Christine Stuart file photo

After only paying a portion of what it promised to Connecticut hospitals, Gov. Dannel P. Malloy’s administration told them Wednesday that it was suspending the rest of the payments due to the state’s declining revenue.

Malloy administration Budget Director Ben Barnes sent a four sentence letter to hospitals Wednesday to let them know the state doesn’t intend to pay the inpatient supplemental pool or the small hospital pool of money until it deals with “this fiscal year’s budget deficit.”

“While I hope to have this task completed later this month, due to the significant drop in revenues, I am not optimistic that we will be able to move forward with any further state payments this fiscal year. This decision will also impact federally qualified health centers, which will be receiving a similar letter,” Barnes wrote. “I apologize for any inconvenience this may cause.”

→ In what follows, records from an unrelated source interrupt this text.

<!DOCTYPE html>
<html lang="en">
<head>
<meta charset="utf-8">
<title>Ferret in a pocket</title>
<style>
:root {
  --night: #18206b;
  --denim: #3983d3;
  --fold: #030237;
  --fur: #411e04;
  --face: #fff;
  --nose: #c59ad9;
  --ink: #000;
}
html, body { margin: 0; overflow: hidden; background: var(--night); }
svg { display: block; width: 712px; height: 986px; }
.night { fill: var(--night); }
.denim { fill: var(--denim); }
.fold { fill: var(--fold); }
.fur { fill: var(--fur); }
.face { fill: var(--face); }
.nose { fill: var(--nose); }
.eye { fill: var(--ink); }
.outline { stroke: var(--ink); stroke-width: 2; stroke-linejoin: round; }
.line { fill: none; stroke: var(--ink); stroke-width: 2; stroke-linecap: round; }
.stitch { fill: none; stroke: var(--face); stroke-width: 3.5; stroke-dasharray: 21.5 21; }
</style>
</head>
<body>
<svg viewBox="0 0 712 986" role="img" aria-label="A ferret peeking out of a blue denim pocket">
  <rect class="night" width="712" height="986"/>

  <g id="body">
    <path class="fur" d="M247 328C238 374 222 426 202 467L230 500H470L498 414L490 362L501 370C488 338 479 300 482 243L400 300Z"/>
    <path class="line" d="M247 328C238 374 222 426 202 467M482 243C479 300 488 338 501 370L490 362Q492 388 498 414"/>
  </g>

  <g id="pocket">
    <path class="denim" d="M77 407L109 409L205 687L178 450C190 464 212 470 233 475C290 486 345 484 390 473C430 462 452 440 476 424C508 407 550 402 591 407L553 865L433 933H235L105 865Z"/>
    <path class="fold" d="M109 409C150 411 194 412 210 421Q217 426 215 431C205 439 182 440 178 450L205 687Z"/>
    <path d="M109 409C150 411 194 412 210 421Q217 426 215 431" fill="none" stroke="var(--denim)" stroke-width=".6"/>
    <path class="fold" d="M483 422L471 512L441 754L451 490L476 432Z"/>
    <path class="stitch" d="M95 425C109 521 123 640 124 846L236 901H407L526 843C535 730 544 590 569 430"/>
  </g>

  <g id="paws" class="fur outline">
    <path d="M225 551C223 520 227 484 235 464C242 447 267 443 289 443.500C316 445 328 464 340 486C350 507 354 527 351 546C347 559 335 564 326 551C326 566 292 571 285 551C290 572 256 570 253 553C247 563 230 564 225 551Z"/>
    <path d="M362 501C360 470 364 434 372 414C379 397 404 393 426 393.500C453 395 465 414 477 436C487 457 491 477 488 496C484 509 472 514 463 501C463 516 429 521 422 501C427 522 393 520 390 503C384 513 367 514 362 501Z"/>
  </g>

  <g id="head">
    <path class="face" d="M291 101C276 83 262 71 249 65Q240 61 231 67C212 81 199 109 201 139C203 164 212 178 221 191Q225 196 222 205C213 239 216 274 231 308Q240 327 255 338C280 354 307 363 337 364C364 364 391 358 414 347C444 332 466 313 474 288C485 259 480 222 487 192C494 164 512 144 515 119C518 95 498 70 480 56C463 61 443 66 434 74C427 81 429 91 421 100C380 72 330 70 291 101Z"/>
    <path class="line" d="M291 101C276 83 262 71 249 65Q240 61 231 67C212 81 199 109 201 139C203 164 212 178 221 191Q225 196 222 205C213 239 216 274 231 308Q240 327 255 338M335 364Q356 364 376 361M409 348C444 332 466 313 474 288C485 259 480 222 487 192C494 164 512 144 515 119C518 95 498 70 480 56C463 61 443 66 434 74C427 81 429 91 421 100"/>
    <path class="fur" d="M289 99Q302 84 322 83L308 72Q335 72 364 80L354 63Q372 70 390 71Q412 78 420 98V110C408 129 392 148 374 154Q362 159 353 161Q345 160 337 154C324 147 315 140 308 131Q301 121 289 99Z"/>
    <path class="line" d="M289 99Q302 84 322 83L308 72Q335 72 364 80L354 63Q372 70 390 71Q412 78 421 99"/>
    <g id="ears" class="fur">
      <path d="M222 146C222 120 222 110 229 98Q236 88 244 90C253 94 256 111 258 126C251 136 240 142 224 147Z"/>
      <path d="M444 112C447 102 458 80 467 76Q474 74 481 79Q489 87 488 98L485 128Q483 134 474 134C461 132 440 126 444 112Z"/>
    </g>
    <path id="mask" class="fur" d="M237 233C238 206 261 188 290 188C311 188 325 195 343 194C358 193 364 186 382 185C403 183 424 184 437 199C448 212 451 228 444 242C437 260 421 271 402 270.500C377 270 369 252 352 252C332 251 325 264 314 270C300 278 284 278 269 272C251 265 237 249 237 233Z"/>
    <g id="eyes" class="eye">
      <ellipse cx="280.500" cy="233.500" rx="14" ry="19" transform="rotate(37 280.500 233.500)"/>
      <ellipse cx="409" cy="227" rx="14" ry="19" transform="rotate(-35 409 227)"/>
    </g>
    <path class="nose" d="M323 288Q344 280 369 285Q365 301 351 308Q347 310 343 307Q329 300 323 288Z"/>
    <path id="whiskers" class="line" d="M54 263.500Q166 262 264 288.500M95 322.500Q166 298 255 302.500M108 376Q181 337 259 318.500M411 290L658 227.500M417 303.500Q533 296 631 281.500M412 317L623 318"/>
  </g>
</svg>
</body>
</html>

The hospitals have been paid two-fifths of the state share of the inpatient supplemental poll and four-sevenths of the state share of the small hospital pool, which amounts to about $22.4 million. Those payments, the first of which was due last summer, weren’t made until February 2016.

Hospitals were asked as part of the budget to pay $556 million in taxes and they were expected to get $256 million back. But in September after the state experienced a budget deficit, the amount they were expected to receive dropped. Lawmakers partially restored the cut in December during a special session, which would have brought the total hospitals would receive back up to $164 million. However, Thursday’s news means that the state is cutting their reimbursement by about $141 million.

“We are outraged by the governor’s refusal to pay hospitals for care provided to patients,” Jennifer Jackson, CEO of the Connecticut Hospital Association, said. “His actions are breaking the healthcare system and increasing costs for patients.”

The suspension of the hospital payments comes after news last week by the legislature’s nonpartisan Office of Fiscal Analysis that found the state is facing a $1.2 billion deficit over the next 18 months.

Republican legislative leaders criticized the move.

“Hospitals are struggling to meet their core functions and serve the neediest in their host communities and surrounding towns,” House Minority Leader Themis Klarides, R-Derby, said. “Typically, they are the largest employers anywhere and this added bad news will only make things worse.”

More than 3,000 hospital jobs have been lost since 2013, according to Jackson.

Senate Minority Leader Len Fasano, R-North Haven, said withholding this money from hospitals could impact access.

“Withholding these payments that hospitals were promised and are counting on will push them to make cuts that could threaten health care accessibility for those on fixed incomes including poor and elderly people across our state,” Fasano said. “It could result in layoffs, service reductions, facility closings and longer wait times.”

Fasano added that “This ill-advised decision is skirting a core responsibility of government to care for those most in need.”

But Chris McClure, a spokesman for Malloy, said then Republicans should be suggesting alternative spending cuts.

“What alternative cuts to social programs are being proposed to offset any restoration of these funds?,” McClure said. “Leadership is about choices – do you cut from social programs that serve those who need it most, or do you cut from hospitals that are seeing soaring profits? You cannot be for all things, all the time. As the Governor has said repeatedly, if there are concrete ideas that are better, they should be put on the table.”